Having seen my post about Archer’s semi-pre-laps, the good folks at FX sent over a copy of Adam Reed’s actual script for the Skytanic episode I cited. (FX seems awesome. Let’s all write shows for them.)

I’d been working off a transcript, so it’s interesting to see how those scenes actually looked on the page. (Complete scripts of Archer are available in the Writers Guild library, FYI.)

Some differences worth noting:

1) On the page, we see Malory’s dialogue as a true pre-lap, occurring before the cut.


Cyril! It’s not what it looks like!


Well then what is it?!


Malory, arms akimbo, surveys the room. Signs of a struggle. Pam stands nervously over by the bed, wringing her hands. Cheryl/Carol lies face down on the bed, nude and lifeless.

To me, what’s most interesting about Archer’s technique is not exactly where the cut is falling, but the implied line that sets up the next scene. Both Lana and Pam apparently said, “It’s not what it looks like!” Malory’s line seems to answer both questions.

In other cases, the cut repeats the last thing said, but changes the context. Earlier in the episode:


Psh! Cyril?! With another woman?!

(gestures at herself)

Malory, seriously: look at me.


CLOSE ON Cheryl/Carol, looking up at us, eyes slightly bulged, as a man’s hands squeeze tightly around her shapely throat.


Look at me! Look at and choke me!

In both cases, the writer is calling attention to the cut. It’s like a literary star-wipe. The technique works great in a heavily-stylized show like Archer, but would feel very wrong in more realistic shows.

2) In Archer scripts, vocal noises without true dialogue are written in brackets rather than parentheses:


[mortified gasp]

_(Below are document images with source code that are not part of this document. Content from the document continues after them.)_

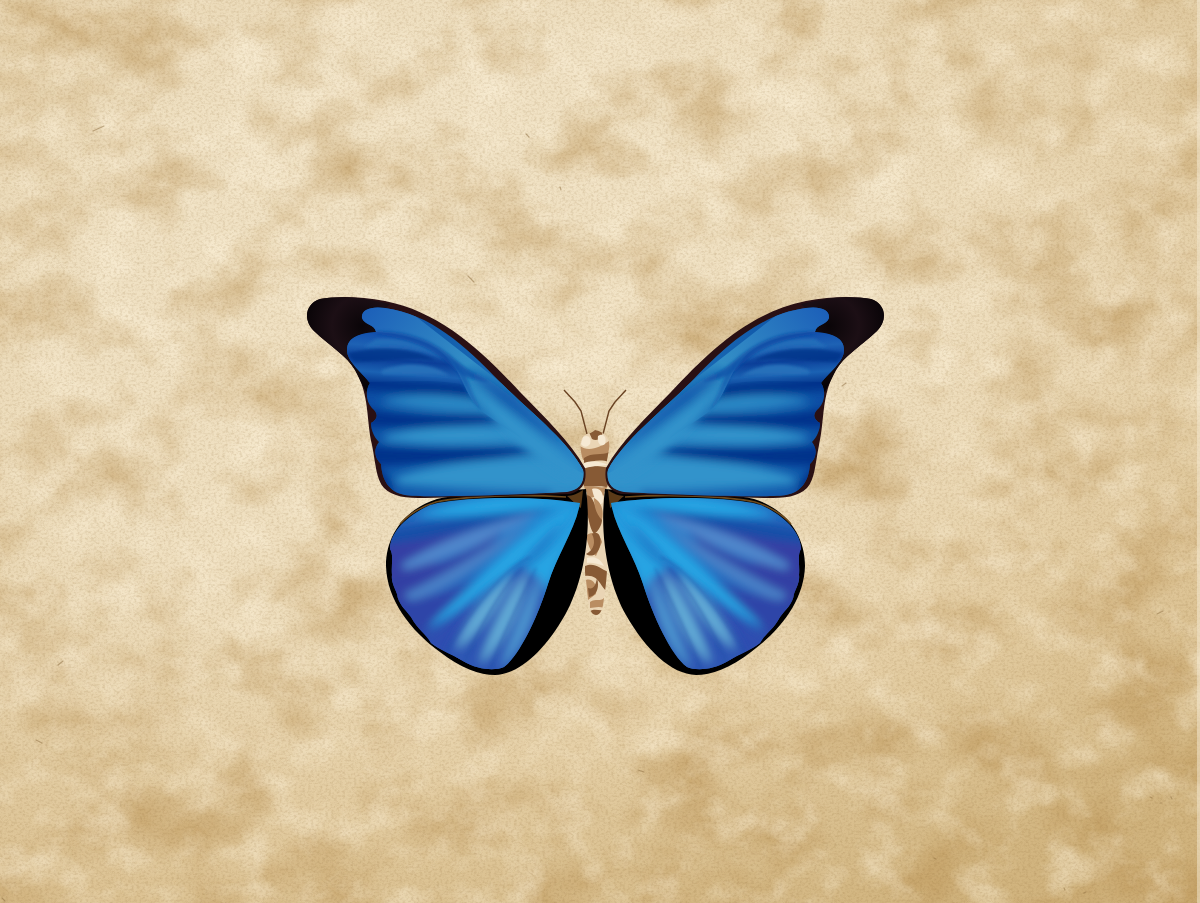
<!DOCTYPE html>
<html lang="en">
<head>
<meta charset="utf-8">
<title>Blue butterfly on parchment</title>
<style>
:root {
  --paper: #efdfbf;
  --stain: #b98f50;
  --bloom: #fff6e2;
  --fleck: #8a6a3c;
  --border: #120a10;
  --black: #000;
  --deep: #00338a;
  --mid: #0d56ab;
  --sky: #3193cb;
  --cyan: #27a4e3;
  --pale: #62abd6;
  --violet: #3440a4;
  --fur: #ead5b5;
  --cream: #f6e9d3;
  --tan: #b98d62;
  --brown: #875a35;
}
html, body { margin: 0; height: 100%; overflow: hidden; background: var(--paper); }
svg { display: block; width: 1200px; height: 903px; }
.deep { fill: var(--deep); }
.mid { fill: var(--mid); }
.sky { fill: var(--sky); }
.cyan { fill: var(--cyan); }
.pale { fill: var(--pale); }
.violet { fill: var(--violet); }
.antenna { fill: none; stroke: #6b4424; stroke-width: 1.4; stroke-linejoin: round; }
.flecks { fill: none; stroke: var(--fleck); stroke-linecap: round; stroke-width: 1.2; opacity: .5; }
.brown { fill: var(--brown); }
.tan { fill: var(--tan); }
.cream { fill: var(--cream); }
</style>
</head>
<body>
<svg viewBox="0 0 1200 903" role="img" aria-label="Blue morpho butterfly with open wings on old parchment">
  <defs>
    <linearGradient id="paper-tone" x1="0.3" y1="0" x2="0.7" y2="1">
      <stop offset="0" stop-color="#f1e3c6"/>
      <stop offset=".5" stop-color="#efdfbf"/>
      <stop offset=".78" stop-color="#e7d2aa"/>
      <stop offset="1" stop-color="#d9c090"/>
    </linearGradient>
    <radialGradient id="paper-shade" cx=".43" cy=".42" r=".72">
      <stop offset=".5" stop-color="#c9a566" stop-opacity="0"/>
      <stop offset="1" stop-color="#c19c5c" stop-opacity=".36"/>
    </radialGradient>
    <filter id="stains" x="0" y="0" width="1" height="1" color-interpolation-filters="sRGB">
      <feTurbulence type="fractalNoise" baseFrequency=".011 .014" numOctaves="5" seed="8"/>
      <feColorMatrix values="0 0 0 0 .72  0 0 0 0 .56  0 0 0 0 .31  1.7 0 0 0 -.74"/>
    </filter>
    <filter id="blooms" x="0" y="0" width="1" height="1" color-interpolation-filters="sRGB">
      <feTurbulence type="fractalNoise" baseFrequency=".022 .026" numOctaves="4" seed="23"/>
      <feColorMatrix values="0 0 0 0 1  0 0 0 0 .96  0 0 0 0 .87  0 2 0 0 -.92"/>
    </filter>
    <filter id="grain" x="0" y="0" width="1" height="1" color-interpolation-filters="sRGB">
      <feTurbulence type="fractalNoise" baseFrequency=".35 .45" numOctaves="3" seed="4"/>
      <feColorMatrix values="0 0 0 0 .5  0 0 0 0 .36  0 0 0 0 .16  .8 0 0 0 -.34"/>
    </filter>
    <filter id="soft" x="-30%" y="-60%" width="160%" height="220%"><feGaussianBlur stdDeviation="4"/></filter>
    <filter id="softer" x="-30%" y="-60%" width="160%" height="220%"><feGaussianBlur stdDeviation="6"/></filter>
    <filter id="crease" x="-20%" y="-50%" width="140%" height="200%"><feGaussianBlur stdDeviation="1.6"/></filter>

    <linearGradient id="forewing-tone" gradientUnits="userSpaceOnUse" x1="350" y1="400" x2="560" y2="440">
      <stop offset="0" stop-color="#0a4ba2"/>
      <stop offset=".55" stop-color="#1766b2"/>
      <stop offset="1" stop-color="#2c8ac6"/>
    </linearGradient>
    <linearGradient id="leading-tone" gradientUnits="userSpaceOnUse" x1="362" y1="312" x2="580" y2="480">
      <stop offset="0" stop-color="#1c5fb8"/>
      <stop offset=".2" stop-color="#2877bf"/>
      <stop offset=".42" stop-color="#338fc6"/>
      <stop offset=".6" stop-color="#1d70b6"/>
      <stop offset="1" stop-color="#2886c8"/>
    </linearGradient>
    <linearGradient id="lobe-tone" gradientUnits="userSpaceOnUse" x1="400" y1="332" x2="396" y2="384">
      <stop offset="0" stop-color="#0f4bab"/>
      <stop offset=".3" stop-color="#1e62b4"/>
      <stop offset=".55" stop-color="#0b3f99"/>
      <stop offset=".8" stop-color="#1b62b3"/>
      <stop offset="1" stop-color="#073b92"/>
    </linearGradient>
    <radialGradient id="tip-tone" gradientUnits="userSpaceOnUse" cx="362" cy="326" r="60">
      <stop offset="0" stop-color="#0a0508"/>
      <stop offset=".5" stop-color="#1c0f15"/>
      <stop offset="1" stop-color="#070306"/>
    </radialGradient>
    <linearGradient id="hindwing-tone" gradientUnits="userSpaceOnUse" x1="570" y1="510" x2="420" y2="630">
      <stop offset="0" stop-color="#2292d8"/>
      <stop offset=".5" stop-color="#1f74c4"/>
      <stop offset="1" stop-color="#2c4fae"/>
    </linearGradient>

    <path id="forewing-shape" d="M583 470C568 441 530 412 500 382C465 345 430 314 385 308C370 306 361 310 362 318C364 325 375 324 376 332C362 333 347 336 347 350C347 362 362 372 370 383C365 390 366 402 372 408C379 414 378 419 371 423C371 430 374 437 379 442C373 450 375 458 381 464C382 480 389 492 405 495C420 498 510 495 567 492C580 490 585 482 583 470Z"/>
    <path id="hindwing-shape" d="M580 503C540 496 460 496 430 505C405 516 390 534 390 549C394 555 391 565 392 575C391 582 395 588 397 594C398 604 406 610 411 617C418 630 426 634 431 643C440 650 450 653 463 661C478 670 495 671 504 667C520 655 538 616 548 584C557 555 576 528 580 503Z"/>
    <clipPath id="forewing-clip"><use href="#forewing-shape"/></clipPath>
    <clipPath id="hindwing-clip"><use href="#hindwing-shape"/></clipPath>
    <clipPath id="body-clip"><path d="M595 430C605 432 611 439 609 449C608 455 607 458 607 463C611 475 609 486 604 493C609 520 609 570 604 598C603 608 601 615 596 615C590 615 588 604 587 594C583 560 583 520 587 493C581 484 582 472 584 463C580 452 579 442 583 437C586 433 591 434 595 430Z"/></clipPath>

    <g id="forewing">
      <path fill="#2a1013" d="M585 468C570 441 545 418 520 392C480 349 440 312 385 301C360 296 335 296 320 299C305 304 303 320 314 331C330 346 347 356 355 370C370 395 366 420 372 445C376 465 376 479 384 488C393 497 406 498 425 498L570 494C584 491 587 480 585 468Z"/>
      <path fill="url(#tip-tone)" d="M390 304C360 296 335 296 320 299C305 304 303 320 314 331C330 346 347 356 355 370L366 392L382 374L384 310Z"/>
      <use href="#forewing-shape" fill="url(#forewing-tone)"/>
      <g clip-path="url(#forewing-clip)">
        <g filter="url(#soft)">
          <path class="deep" d="M355 372C400 384 440 378 474 386L482 399C440 392 400 394 360 390Z"/>
          <path class="sky" opacity=".75" d="M384 400C420 392 460 392 510 410C470 414 420 410 384 403Z"/>
          <path class="deep" d="M355 406C410 420 460 412 522 416C480 428 410 428 360 427Z"/>
          <path class="sky" d="M384 436C430 424 490 424 545 434C500 446 430 446 384 440Z"/>
          <path class="deep" d="M360 444C420 452 480 446 548 448C500 462 430 464 366 466Z"/>
          <path class="sky" d="M394 478C440 462 520 454 590 462L590 490C520 488 440 488 400 484Z"/>
          <path class="deep" d="M366 462C386 470 394 484 400 506H366Z"/>
          <path class="mid" opacity=".8" d="M385 490C440 494 510 493 550 490V502H385Z"/>
        </g>
        <path fill="url(#lobe-tone)" d="M376 332C400 333 428 338 445 356C456 370 462 378 470 386C440 378 400 382 368 382C350 375 344 358 346 350C346 338 360 333 376 332Z"/>
        <g filter="url(#crease)">
          <path class="deep" opacity=".8" d="M348 353C380 346 415 347 437 361C410 356 380 362 354 362Z"/>
          <path fill="#246db9" d="M376 339C405 337 428 343 444 360C425 348 400 343 364 347Z"/>
          <path fill="#2670ba" d="M382 370C405 362 430 362 450 376C425 374 405 375 382 374Z"/>
        </g>
        <path fill="url(#leading-tone)" d="M360 304H400L600 460L584 474C540 452 505 428 484 413C466 401 464 374 447 357C430 340 402 334 376 332L356 320Z"/>
        <g filter="url(#crease)">
          <path fill="#0b4ea6" opacity=".75" d="M376 331C410 330 436 342 456 360C470 372 478 374 489 382C474 380 464 377 454 370C436 348 405 338 376 334Z"/>
          <path fill="#0d54aa" opacity=".7" d="M446 356C458 366 464 396 482 411C472 394 470 378 456 362Z"/>
        </g>
        <g filter="url(#soft)">
          <path class="mid" opacity=".7" d="M462 366C492 376 530 412 566 446C530 428 490 394 462 366Z"/>
          <path class="sky" d="M468 384C500 402 545 440 584 470L570 480C530 458 492 424 468 384Z"/>
        </g>
      </g>
    </g>

    <g id="hindwing">
      <path fill="#000" d="M586 489C540 494 470 491 437 499C405 509 386 535 386 566C387 600 410 630 440 652C460 668 480 675 495 675C520 674 545 650 565 615C583 583 592 535 586 489Z"/>
      <path fill="#5a3a18" d="M583 490C579 493 572 496 567 496C572 500 577 506 581 508Z"/>
      <path fill="none" stroke="#6e4a1c" stroke-width="1.6" d="M566 497C520 494 465 496 436 502C420 507 408 515 400 524"/>
      <use href="#hindwing-shape" fill="url(#hindwing-tone)"/>
      <g clip-path="url(#hindwing-clip)">
        <g filter="url(#soft)">
          <path class="cyan" d="M570 502C520 492 460 498 414 516C470 517 520 510 570 504Z"/>
          <path fill="#174fa8" d="M556 507C500 515 440 519 386 530L382 552C450 540 510 522 556 507Z"/>
          <path class="violet" d="M380 545C420 540 450 534 484 526C450 556 410 580 386 592Z"/>
          <path fill="#4f86cb" d="M402 564C440 540 490 522 540 512C500 536 450 560 404 570Z"/>
          <path class="violet" opacity=".9" d="M384 580C430 570 470 552 504 530C480 560 440 590 400 612Z"/>
          <path fill="#4a80c6" d="M404 594C450 572 490 546 532 520C500 556 450 590 410 602Z"/>
          <path fill="#2f45a8" d="M392 602C440 600 470 582 490 572C460 604 430 624 412 640Z"/>
          <path class="cyan" d="M576 505C548 516 510 546 470 586C452 604 440 614 428 628C466 610 500 574 530 558C548 544 566 524 576 505Z"/>
          <path fill="#2d4eb0" d="M420 642C446 626 462 610 478 596L462 672Z"/>
        </g>
        <g filter="url(#soft)">
          <path fill="#2d56b4" d="M524 566C490 584 460 620 444 660L500 684L546 620L554 572Z"/>
          <path class="pale" d="M514 572C488 590 466 618 456 650C482 630 502 602 514 572Z"/>
          <path class="pale" d="M528 570C508 594 488 634 480 664C506 642 524 602 528 570Z"/>
          <path fill="#4d97d0" d="M541 570C530 594 510 640 500 668C526 646 540 600 541 570Z"/>
          <path class="cyan" d="M578 510C564 536 546 556 524 570C540 574 548 582 544 602C552 570 570 540 582 512Z"/>
          <path fill="#1d62ba" opacity=".75" d="M562 520C552 540 536 556 518 568C530 552 546 536 562 520Z"/>
        </g>
        <path fill="none" stroke="#1b4fa6" stroke-width="1.5" opacity=".5" filter="url(#crease)" d="M530 557C502 570 470 612 446 652M522 568C500 590 478 630 464 664M536 568C520 600 500 640 490 670"/>
      </g>
      <path fill="#000" d="M582 504C579 528 560 550 550 580C540 612 524 652 506 669C535 656 560 622 573 590C588 555 590 520 582 504Z"/>
    </g>
  </defs>

  <g id="parchment">
    <rect width="1200" height="903" fill="url(#paper-tone)"/>
    <rect width="1200" height="903" fill="url(#paper-shade)"/>
    <rect width="1200" height="903" filter="url(#stains)" opacity=".75"/>
    <rect width="1200" height="903" filter="url(#blooms)" opacity=".6"/>
    <rect width="1200" height="903" filter="url(#grain)" opacity=".5"/>
    <rect x="1197" width="3" height="903" fill="#f8eed8" opacity=".5"/>
    <path class="flecks" d="M468 276L474 282M526 134L529 137M93 131L104 126M36 740L42 743M638 770L644 772M842 386L846 383M1157 614L1163 611M58 665L63 661M560 187L561 190M1150 797L1152 798M1160 803L1162 803M1171 797L1172 799M1084 893L1086 892M1064 888L1065 890M934 858L936 859M2 898L5 901"/>
  </g>

  <g id="butterfly">
    <path class="antenna" d="M587 434L581 411L575 402L564 390M603 434L609 411L615 402L626 390"/>
    <g id="body" clip-path="url(#body-clip)">
      <rect x="578" y="428" width="34" height="190" fill="#ead5b5"/>
      <path class="tan" d="M580 446C588 452 600 448 610 440V461C600 455 590 456 580 462Z"/>
      <path class="brown" d="M588 430H602C604 437 598 442 592 439ZM584 458C592 452 602 456 609 452V462C600 459 592 461 584 464Z"/>
      <path class="cream" d="M583 437C588 434 592 438 590 444C587 448 583 447 581 444ZM598 436C604 432 607 438 605 444C600 448 597 442 598 436Z"/>
      <path class="brown" d="M580 470C590 464 600 466 610 468V488C600 484 590 488 580 486Z"/>
      <path class="tan" d="M582 487C592 484 601 490 608 486V496C596 494 590 500 584 498Z"/>
      <path class="cream" d="M584 463C592 460 602 462 608 465C598 466 590 466 583 469ZM592 489C600 487 604 492 603 502C600 508 594 500 592 489Z"/>
      <path class="brown" d="M585 495C594 494 593 506 600 512C605 520 600 530 594 534C588 526 590 516 584 510Z"/>
      <path class="tan" d="M594 498C602 502 604 512 602 520C596 514 594 506 594 498ZM586 536C592 530 600 534 602 542L596 556C590 552 588 544 586 536Z"/>
      <path class="brown" d="M592 534C598 530 602 536 600 546C598 554 592 558 586 554C594 550 596 542 592 534ZM585 566C594 562 600 568 608 572V592C600 588 600 574 585 576Z"/>
      <path class="cream" d="M587 558C594 556 600 558 604 566C598 564 592 562 587 563Z"/>
      <path class="tan" d="M586 580C592 578 598 584 596 594L588 600ZM590 602C596 598 600 602 604 598V608C598 606 594 608 590 608Z"/>
      <path class="brown" d="M588 588C594 590 596 584 597 578C600 588 596 596 589 597ZM590 611C595 608 599 611 603 610V618H590Z"/>
    </g>
    <g id="left-wings">
      <use href="#hindwing"/>
      <use href="#forewing"/>
    </g>
    <g id="right-wings" transform="translate(1191 0) scale(-1 1)">
      <use href="#hindwing"/>
      <use href="#forewing"/>
    </g>
  </g>
</svg>
</body>
</html>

3) A recurring joke in the show is that Malory’s secretary keeps changing her name. I love that they call her Cheryl/Carol in the script, despite the extra typing that requires.

4) Look at what Singh is wearing:

And there is Lana, stripped back down to her bra/panties/stockings, with Singh in the background, stripped down to his Spreefs, rubbing scented OIL on his belly.

Spreefs! It’s funny and just right. Even though the viewer will never see that great word, it makes the script read better.

Scene description matters. It’s a little gift the writer gives the reader.